Beirut is the Capital of Lebanon and its largest city. It is located on a cape almost in the middle of Lebanon’s Mediterranean coast on a peninsula that was once divided into two islands by the River of Beirut, that have silted over time.
It is a vibrant city with many historic and contemporary attractions. It is said that from its harbour the first Umayyad caliph, Muawiya, launched his campaign against Cyprus in the 7th century. Beirut was a major center in many of the cultures that succeeded in ruling the eastern Mediterranean. Beirut became a prominent Roman city. That is attested by the extensive Roman remains in the city which include a hippodrome, basilicas, baths, and the Cardo Maximus, in addition to many historical documents. During this period, the city was the Chair of the renowned Beryte Law School. Many of the archaeological findings are located in the National Museum.
The city was destroyed by a tidal wave and a major earthquake in 551 AD. In 635 A.D. Beirut fell to the Umayyads, and it remained under the rule of Islamic dynasties until 1110. In 1291, the Mamluks included the city in their empire. Like the rest of Lebanon it fell to the Ottoman in 1516, and only in 1918, the French ended the Ottoman dominance. Due to its commercial port, the growing economic role of Beirut on the Lebanese coast enabled it to become the capital of the newly formed country in 1922.

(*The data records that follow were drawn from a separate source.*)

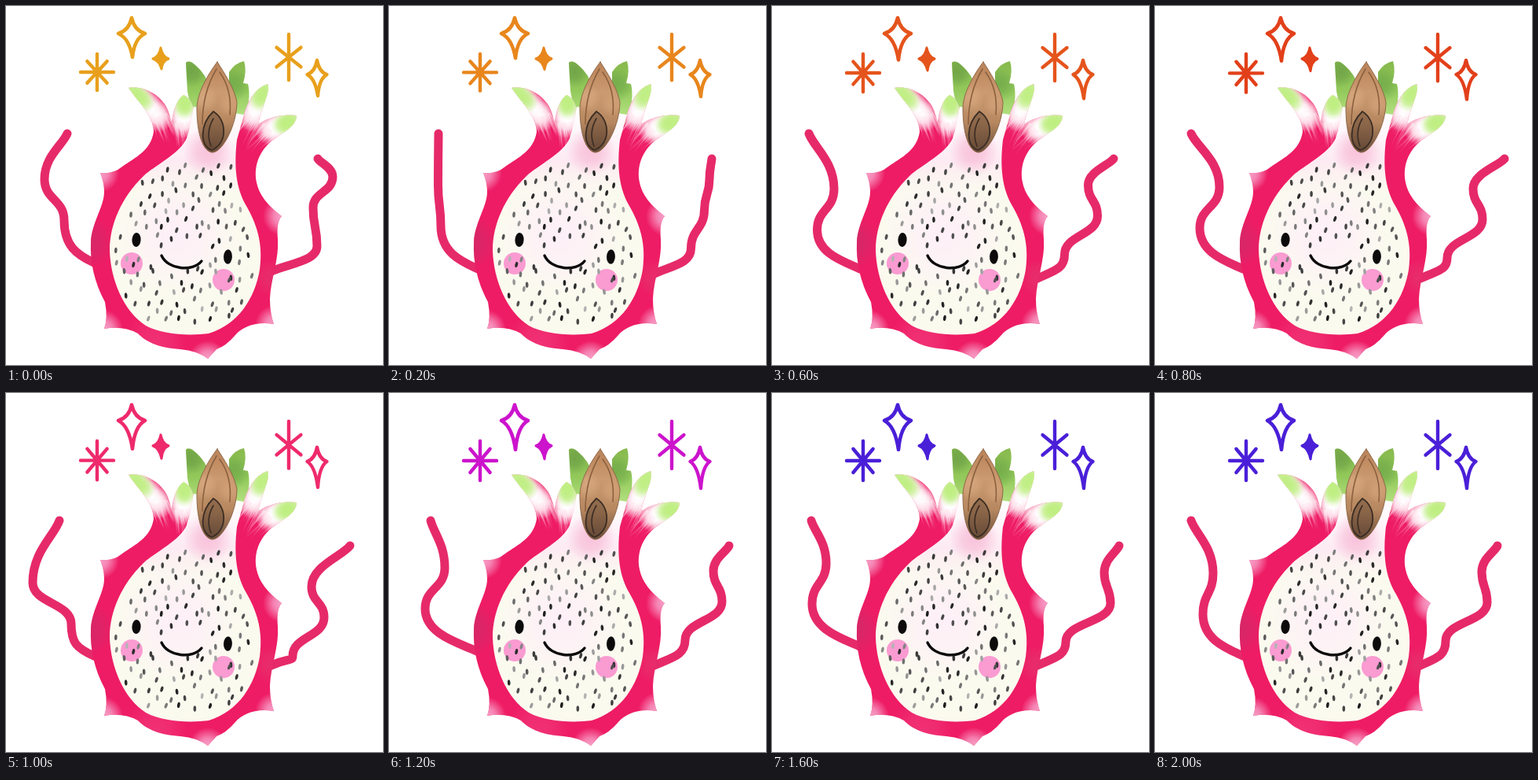
These frames come from a looping animation (480x456 px, 2200 ms). An HTML page with a canvas:

```html
<!DOCTYPE html>
<html lang="en">
<head>
<meta charset="utf-8">
<title>Dancing dragon fruit</title>
<style>
html, body { margin: 0; width: 100%; height: 100%; overflow: hidden; background: #fff; }
canvas { display: block; }
</style>
</head>
<body>
<canvas id="stage" width="480" height="456"></canvas>
<script>
const W = 480, H = 456, STEP = 200;
const ctx = document.getElementById('stage').getContext('2d');

const SPARK = ['#e8a01c', '#e8861c', '#e86a1c', '#e5541c', '#e2401a', '#ee2a6c',
  '#cc14cc', '#8a1ad2', '#4a1fd8', '#4a1fd8', '#4a1fd8'];

// Each arm bends at set heights. A pose holds the drop of the bends,
// then x of the hand and of every bend.
const LEFT = {
  handY: 162, bends: [228, 280], shoulder: [112, 334], side: -1,
  poses: {
    0: [-8, 78, 49, 74], 2: [7, 48, 76, 58], 4: [2, 46, 82, 57], 5: [13, 68, 34, 83],
    6: [-6, 53, 71, 46], 7: [-9, 34, 68, 48], 8: [-12, 50, 69, 51], 10: [1, 46, 74, 61]
  }
};
const RIGHT = {
  handY: 194, bends: [226, 265, 314], shoulder: [338, 346], side: 1,
  poses: {
    0: [-9, 397, 416, 391, 396], 2: [-3, 425, 400, 412, 373], 4: [6, 445, 405, 417, 372],
    5: [20, 438, 389, 405, 365], 6: [0, 433, 413, 424, 377], 8: [2, 442, 423, 431, 374],
    9: [2, 454, 420, 427, 372], 10: [1, 436, 416, 423, 370]
  }
};

const BODY = new Path2D('M156 104C172 102 188 108 199 121C206 128 208 138 211 148Q214 122 226 113' +
  'Q236 117 240 135L300 150Q308 108 333 99C337 108 327 125 321 150Q342 136 370 139' +
  'C370 152 354 160 340 170C322 184 315 204 319 224Q323 246 351 267Q344 274 346 296' +
  'C348 322 337 346 336 372Q336 390 341 404C318 400 300 408 292 418Q280 432 268 436L257 448' +
  'Q244 438 222 436C196 434 180 428 168 416Q150 406 125 410Q130 396 126 376' +
  'C112 350 107 325 108 300C109 275 125 255 125 236Q125 224 120 212Q136 214 148 204' +
  'C165 192 184 184 188 160C188 140 170 124 156 104Z');
const FLESH = new Path2D('M239 128Q236 150 230 168C221 188 190 202 175 216C147 243 132 278 132 310' +
  'C133 348 150 388 178 406C200 418 235 419 258 416C297 404 317 370 323 335' +
  'C328 300 318 275 306 254C293 232 290 205 294 170L303 138Z');
const NUT = new Path2D('M269 71C262 80 243 108 243 130C243 155 248 183 262 186' +
  'C276 187 294 150 294 122C291 105 278 85 269 71Z');
const KERNEL = new Path2D('M262 183C246 178 247 150 264 134C281 144 283 174 262 183Z');
const LEAVES = new Path2D('M229 72Q233 68 241 75Q255 87 260 104L255 150Q236 140 231 108Z' +
  'M284 84Q292 72 303 70Q307 82 302 98L308 99Q313 118 302 150L284 160Z');

function mulberry(seed) {
  return () => {
    seed = seed + 0x6D2B79F5 | 0;
    let t = Math.imul(seed ^ seed >>> 15, 1 | seed);
    t = t + Math.imul(t ^ t >>> 7, 61 | t) ^ t;
    return ((t ^ t >>> 14) >>> 0) / 4294967296;
  };
}

const mix = (a, b, t) => a + (b - a) * t;

function linear(c, x0, y0, x1, y1, ...stops) {
  const g = c.createLinearGradient(x0, y0, x1, y1);
  stops.forEach((color, i) => g.addColorStop(i / (stops.length - 1), color));
  return g;
}

// Soft round spot; rgb is "r,g,b".
function glow(c, x, y, r, rgb, alpha = 1) {
  const g = c.createRadialGradient(x, y, 0, x, y, r);
  g.addColorStop(0, `rgba(${rgb},${alpha})`);
  g.addColorStop(0.45, `rgba(${rgb},${alpha * 0.75})`);
  g.addColorStop(1, `rgba(${rgb},0)`);
  c.fillStyle = g;
  c.fillRect(x - r, y - r, 2 * r, 2 * r);
}

function oval(c, x, y, rx, ry, color, tilt = 0) {
  c.fillStyle = color;
  c.beginPath();
  c.ellipse(x, y, rx, ry, tilt, 0, 7);
  c.fill();
}

function within(c, path, draw) {
  c.save();
  c.clip(path);
  draw();
  c.restore();
}

function strokePath(c, d, color, width) {
  c.strokeStyle = color;
  c.lineWidth = width;
  c.stroke(typeof d === 'string' ? new Path2D(d) : d);
}

// Green tip fading through white into hairs that point at the belly.
function paintTip(c, rand, x0, y0, x1, y1) {
  const angle = Math.atan2(260 - y1, 240 - x1);
  for (let t = 0; t <= 1; t += 0.25) glow(c, mix(x0, x1, t), mix(y0, y1, t), 20, '255,255,255');
  for (let i = 0; i < 24; i++) {
    const off = (rand() - 0.5) * 24, a = angle + (rand() - 0.5) * 0.3;
    const x = x1 - Math.sin(angle) * off, y = y1 + Math.cos(angle) * off;
    const length = mix(18, 42, rand());
    const x2 = x + Math.cos(a) * length, y2 = y + Math.sin(a) * length;
    const fade = linear(c, x, y, x2, y2, 'rgba(255,235,243,.75)', 'rgba(255,190,214,0)');
    strokePath(c, `M${x} ${y}L${x2} ${y2}`, fade, 1);
  }
  for (let t = 0; t < 0.5; t += 0.15) glow(c, mix(x0, x1, t), mix(y0, y1, t), 15, '190,238,128', 0.8);
}

function paintRind(c, rand) {
  c.fillStyle = '#ee1c64';
  c.fill(BODY);
  within(c, BODY, () => {
    glow(c, 104, 300, 34, '190,50,105', 0.5);
    glow(c, 338, 345, 24, '225,60,115', 0.5);
    glow(c, 190, 428, 40, '244,80,140', 0.4);
    for (const [x, y] of [[119, 212], [352, 267], [342, 405], [124, 411], [257, 450]])
      glow(c, x, y, 25, '248,180,215', 0.9);
    paintTip(c, rand, 160, 106, 194, 140);
    paintTip(c, rand, 228, 115, 226, 148);
    paintTip(c, rand, 330, 103, 314, 140);
    paintTip(c, rand, 365, 146, 337, 157);
  });
}

function paintFlesh(c) {
  c.fillStyle = linear(c, 0, 120, 0, 235, '#ffffff', '#fff8fb', '#fdeaf2', '#fbfaef');
  c.fill(FLESH);
  within(c, FLESH, () => {
    glow(c, 257, 184, 32, '246,176,208', 0.7);
    glow(c, 218, 290, 75, '254,238,248', 0.9);
  });
}

function paintNut(c) {
  c.fillStyle = linear(c, 0, 71, 0, 186, '#b98259', '#cb9a70', '#b78860', '#6a4d3b');
  c.fill(NUT);
  within(c, NUT, () => {
    glow(c, 252, 118, 18, '232,186,144', 0.4);
    glow(c, 285, 125, 16, '222,172,130', 0.5);
    strokePath(c, 'M268 80Q250 110 250 150M272 84Q288 106 285 138', '#8b603f', 1.6);
  });
  strokePath(c, NUT, '#8f6848', 1);
  c.fillStyle = 'rgba(92,66,48,.45)';
  c.fill(KERNEL);
  strokePath(c, KERNEL, '#3b2d24', 1.8);
  strokePath(c, 'M261 178Q254 160 264 143', '#3a2c24', 1.6);
}

// Staggered, jittered rows that keep clear of the eyes and the mouth.
function paintSeeds(c, rand) {
  const inside = (x, y) => c.isPointInPath(FLESH, x, y);
  const onFace = (x, y) => Math.hypot(x - 166, y - 297) < 15 ||
    Math.hypot(x - 282, y - 318) < 15 || Math.hypot((x - 224) / 34, (y - 320) / 17) < 1;
  for (let row = 0; row < 19; row++) {
    for (let x = 130 + row % 2 * 10; x < 330; x += 20) {
      const sx = x + (rand() - 0.5) * 9, sy = 204 + row * 11.4 + (rand() - 0.5) * 9;
      const shade = Math.floor(30 + 150 * rand() ** 1.3);
      const tilt = 0.1 + (rand() - 0.5) * 0.6;
      if (!inside(sx - 6, sy) || !inside(sx + 6, sy) || !inside(sx, sy + 7) || onFace(sx, sy)) continue;
      oval(c, sx, sy, 1.8, 3.7, `rgb(${shade},${shade},${shade})`, tilt);
    }
  }
}

function paintFace(c, rand) {
  oval(c, 160, 327, 14, 14, '#fa9bd2');
  oval(c, 277, 348, 14, 14, '#fa9bd2');
  paintSeeds(c, rand);
  oval(c, 166, 297, 5.6, 9, '#0c0a0b', 0.05);
  oval(c, 282.5, 318.5, 5.4, 9.2, '#0c0a0b', 0.05);
  strokePath(c, 'M198 317C206 335 238 338 249 324', '#0c0a0b', 3.4);
}

function paintFruit() {
  const layer = document.createElement('canvas');
  layer.width = W;
  layer.height = H;
  const c = layer.getContext('2d');
  const rand = mulberry(11);
  c.lineCap = c.lineJoin = 'round';
  c.fillStyle = linear(c, 0, 70, 0, 145, '#87b94d', '#93c95b', '#b9e587');
  c.fill(LEAVES);
  within(c, LEAVES, () => {
    glow(c, 236, 84, 20, '88,140,62', 0.5);
    glow(c, 289, 100, 22, '90,150,64', 0.5);
  });
  paintRind(c, rand);
  paintFlesh(c);
  paintNut(c);
  paintFace(c, rand);
  return layer;
}

// Steps without a pose lie halfway between their neighbours.
function poseAt(poses, step) {
  return poses[step] || poses[step - 1].map((v, i) => mix(v, poses[step + 1][i], 0.5));
}

function drawArm({ handY, bends, shoulder, side, poses }, step) {
  const [drop, handX, ...xs] = poseAt(poses, step);
  const endX = shoulder[0], endY = shoulder[1] + Math.min(0, drop);
  let x = handX, y = handY;
  ctx.beginPath();
  ctx.moveTo(x, y);
  xs.forEach((bx, i) => {
    const by = bends[i] + drop, half = (by - y) / 2;
    const lead = i ? 0 : (bx - x) * 0.2;
    ctx.bezierCurveTo(x + lead, y + (i ? half : half * 0.5), bx, by - half, bx, by);
    [x, y] = [bx, by];
  });
  ctx.bezierCurveTo(x, mix(y, endY, 0.6), endX + side * 22, endY - 10, endX, endY);
  ctx.strokeStyle = '#e62a69';
  ctx.lineWidth = 11;
  ctx.stroke();
}

// Four-pointed star with concave sides and a longer lower tip.
function drawStar(x, y, wide, up, down, width, fill) {
  const tips = [[x, y - up], [x + wide, y], [x + 1, y + down], [x - wide, y]];
  ctx.beginPath();
  ctx.moveTo(...tips[0]);
  tips.forEach((a, i) => {
    const b = tips[(i + 1) % 4];
    ctx.quadraticCurveTo(mix(x, (a[0] + b[0]) / 2, 0.4), mix(y, (a[1] + b[1]) / 2, 0.4), ...b);
  });
  ctx.closePath();
  ctx.lineWidth = width;
  ctx.stroke();
  if (fill) ctx.fill();
}

function drawRays(x, y, lines, rx, ry) {
  ctx.beginPath();
  for (let i = 0; i < lines; i++) {
    const a = Math.PI * (0.5 + i / lines);
    const k = Math.abs(Math.sin(2 * a)) > 0.1 ? 0.85 : 1;
    const dx = Math.cos(a) * rx * k, dy = Math.sin(a) * ry * k;
    ctx.moveTo(x - dx, y - dy);
    ctx.lineTo(x + dx, y + dy);
  }
  ctx.lineWidth = 4.4;
  ctx.stroke();
}

function drawSparks(step) {
  const grow = Math.min(1, step / 6);
  ctx.strokeStyle = ctx.fillStyle = SPARK[step];
  drawRays(116, 84 + 2 * grow, 4, 21, 23 + 2 * grow);
  drawRays(360, 65 + grow, 3, 21, 29 + grow);
  drawStar(160, 35, 17, 20, 30 + 7 * grow, 4.6);
  drawStar(197, 67, 10, 14, 13 + 4 * grow, 3, true);
  drawStar(396, 87, 12.5, 18, 27 + 7 * grow, 4.4);
}

const fruit = paintFruit();
ctx.lineCap = ctx.lineJoin = 'round';
let shown = -1;

function draw() {
  const step = Math.floor(performance.now() / STEP) % SPARK.length;
  if (step !== shown) {
    shown = step;
    ctx.fillStyle = '#fff';
    ctx.fillRect(0, 0, W, H);
    drawSparks(step);
    drawArm(LEFT, step);
    drawArm(RIGHT, step);
    ctx.drawImage(fruit, 0, 0);
  }
  requestAnimationFrame(draw);
}
draw();
</script>
</body>
</html>
```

The urban history of the city so started in the late Ottoman Empire with the modernization policy that created several monumental buildings and public squares. This continued into the French mandate period and after the independence in 1943. The city center, which was severely damaged in the civil war in 1975, was restored in late 1990s. It is now a hub for commercial and entertainment outlets in addition to governmental buildings along with historic churches and mosques.